Little is known about current physician-patient interactions regarding smoking cessation when a prescription is given for cessation medications.
We identified 1360 health plan members who were smokers and had filled prescriptions for bupropion hydrochloride or nicotine replacement products from March 26, 2002, through April 8, 2003. These members were surveyed 3 months after the order was filled to learn about the physician encounter that produced these prescriptions and the role of the physician in selecting the medication, supporting cessation, and achieving desirable outcomes.
Among the 1035 eligible complete responses (adjusted response rate, 78%), only 36.4% reported being asked to set a specific quit date; 25.3%, to use cessation counseling; and 23.3%, to have any type of follow-up. The only physician action associated with the use of the medication was asking to set a quit date (90.7% vs 83.5%; P = .001) and no action was significantly associated with cessation. Smokers with tobacco-related chronic conditions were more likely to report physician influence but less likely to report receiving information on using the quit aid (60.6% vs 66.5%; P = .048) or being asked to set a quit date (31.7% vs 41.4%; P = .001).
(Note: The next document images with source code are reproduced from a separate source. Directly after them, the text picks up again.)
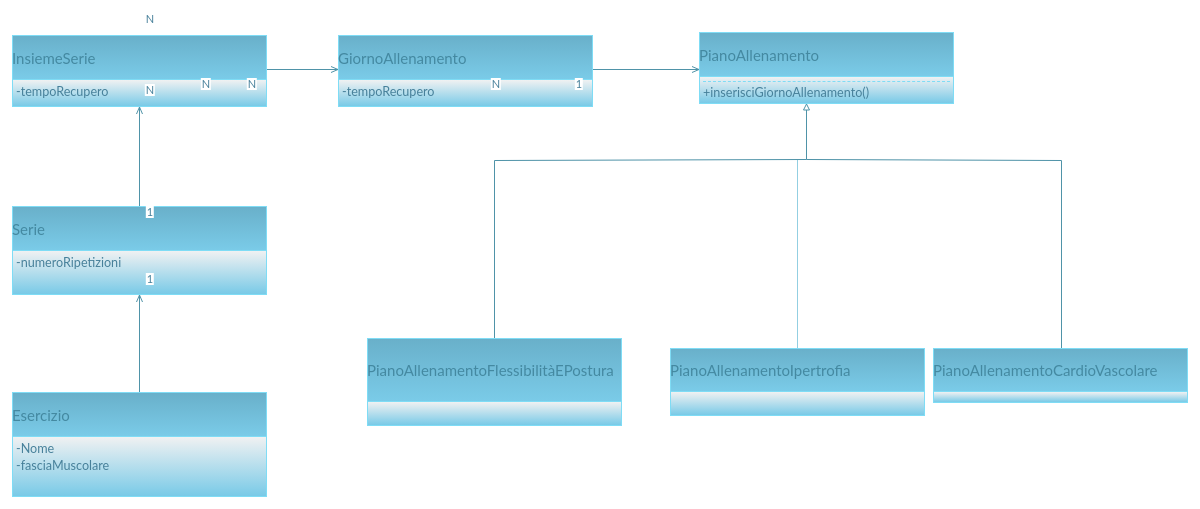
<!DOCTYPE html>
<html lang="it">
<head>
<meta charset="utf-8">
<title>Diagramma delle classi</title>
<style>
:root {
  --paper: #ffffff;
  --border: #7fdcf5;
  --head-top: #69b0ca;
  --head-bottom: #7acbe8;
  --body-top: #f0f1f2;
  --body-bottom: #79cae7;
  --title: #4489a1;
  --text: #47809a;
  --line: #4f93a8;
  --line-light: #93cfe2;
}
* { box-sizing: border-box; margin: 0; padding: 0; }
html, body { width: 1200px; height: 509px; overflow: hidden; background: var(--paper); }
.diagram {
  position: relative;
  width: 1200px;
  height: 509px;
  overflow: hidden;
  font-family: Lato, "Open Sans", sans-serif;
  color: var(--text);
}
.connectors { position: absolute; inset: 0; }
.class {
  position: absolute;
  left: var(--x);
  top: var(--y);
  width: 255px;
  height: var(--h);
  display: flex;
  flex-direction: column;
  border: 1px solid var(--border);
}
.class h2 {
  flex: 0 0 var(--head, 43px);
  display: flex;
  align-items: center;
  margin-left: -1px;
  margin-right: -1px;
  border: solid var(--border);
  border-width: 0 1px;
  background: linear-gradient(var(--head-top), var(--head-bottom));
  color: var(--title);
  font-size: 15px;
  font-weight: 400;
  line-height: 18px;
  white-space: nowrap;
}
.class h2 span { margin-left: -1px; }
.members {
  flex: 1;
  border-top: 1px solid var(--border);
  padding: 3px 3px 0;
  background: linear-gradient(var(--body-top), var(--body-bottom));
  list-style: none;
  font-size: 12.6px;
  line-height: 17px;
  white-space: nowrap;
}
.members.operations { padding-top: 4px; }
.operations::before {
  content: "";
  display: block;
  border-top: 1px dashed var(--border);
  margin-bottom: 2px;
}
.multiplicity {
  position: absolute;
  left: var(--x);
  top: var(--y);
  min-width: 8px;
  height: 12px;
  padding: 0 1px;
  transform: translate(-50%, -50%);
  background: var(--paper);
  font-size: 11px;
  line-height: 12px;
  text-align: center;
}
</style>
</head>
<body>
<main class="diagram">

  <section class="class" style="--x:12px;--y:35px;--h:72px">
    <h2><span>InsiemeSerie</span></h2>
    <ul class="members"><li>-tempoRecupero</li></ul>
  </section>

  <section class="class" style="--x:338px;--y:35px;--h:72px">
    <h2><span>GiornoAllenamento</span></h2>
    <ul class="members"><li>-tempoRecupero</li></ul>
  </section>

  <section class="class" style="--x:699px;--y:32px;--h:72px">
    <h2><span>PianoAllenamento</span></h2>
    <ul class="members operations"><li>+inserisciGiornoAllenamento()</li></ul>
  </section>

  <section class="class" style="--x:12px;--y:206px;--h:89px">
    <h2><span>Serie</span></h2>
    <ul class="members"><li>-numeroRipetizioni</li></ul>
  </section>

  <section class="class" style="--x:12px;--y:392px;--h:105px">
    <h2><span>Esercizio</span></h2>
    <ul class="members"><li>-Nome</li><li>-fasciaMuscolare</li></ul>
  </section>

  <section class="class" style="--x:367px;--y:338px;--h:88px;--head:62px">
    <h2><span>PianoAllenamentoFlessibilitàEPostura</span></h2>
    <ul class="members"></ul>
  </section>

  <section class="class" style="--x:670px;--y:348px;--h:68px;--head:42px">
    <h2><span>PianoAllenamentoIpertrofia</span></h2>
    <ul class="members"></ul>
  </section>

  <section class="class" style="--x:933px;--y:348px;--h:55px;--head:42px">
    <h2><span>PianoAllenamentoCardioVascolare</span></h2>
    <ul class="members"></ul>
  </section>

  <svg class="connectors" width="1200" height="509" viewBox="0 0 1200 509" fill="none" stroke="var(--line)" aria-hidden="true">
    <defs>
      <path id="open-arrow" d="M-7 -3L0 0L-7 3"/>
    </defs>
    <g class="associations">
      <line x1="267" y1="69.5" x2="338" y2="69.5"/>
      <use href="#open-arrow" x="338" y="69.5"/>
      <line x1="593" y1="69.5" x2="699" y2="69.5"/>
      <use href="#open-arrow" x="699" y="69.5"/>
      <line x1="139.5" y1="206" x2="139.5" y2="107"/>
      <use href="#open-arrow" transform="translate(139.5 107) rotate(-90)"/>
      <line x1="139.5" y1="392" x2="139.5" y2="295"/>
      <use href="#open-arrow" transform="translate(139.5 295) rotate(-90)"/>
    </g>
    <g class="generalizations">
      <line x1="797.5" y1="348" x2="797.5" y2="160" stroke="var(--line-light)"/>
      <polyline points="494.5,338 494.5,160.5 806.5,159.5 806.5,110"/>
      <polyline points="1061.5,348 1061.5,160.5 806.5,159.5"/>
      <polygon points="806.5,104 809.5,110 803.5,110" fill="var(--paper)"/>
    </g>
  </svg>

  <span class="multiplicity" style="--x:150px;--y:19px">N</span>
  <span class="multiplicity" style="--x:150px;--y:90px">N</span>
  <span class="multiplicity" style="--x:206px;--y:84px">N</span>
  <span class="multiplicity" style="--x:252px;--y:84px">N</span>
  <span class="multiplicity" style="--x:496px;--y:84px">N</span>
  <span class="multiplicity" style="--x:579px;--y:84px">1</span>
  <span class="multiplicity" style="--x:150px;--y:212px">1</span>
  <span class="multiplicity" style="--x:150px;--y:279px">1</span>

</main>
</body>
</html>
Despite the evidence-based guideline recommendations for more support for cessation, physician support actions for those receiving prescriptions appear to be relatively infrequent and to have little influence on the use of medication by smokers or on their smoking cessation. Other environmental changes may be needed to facilitate more thorough support.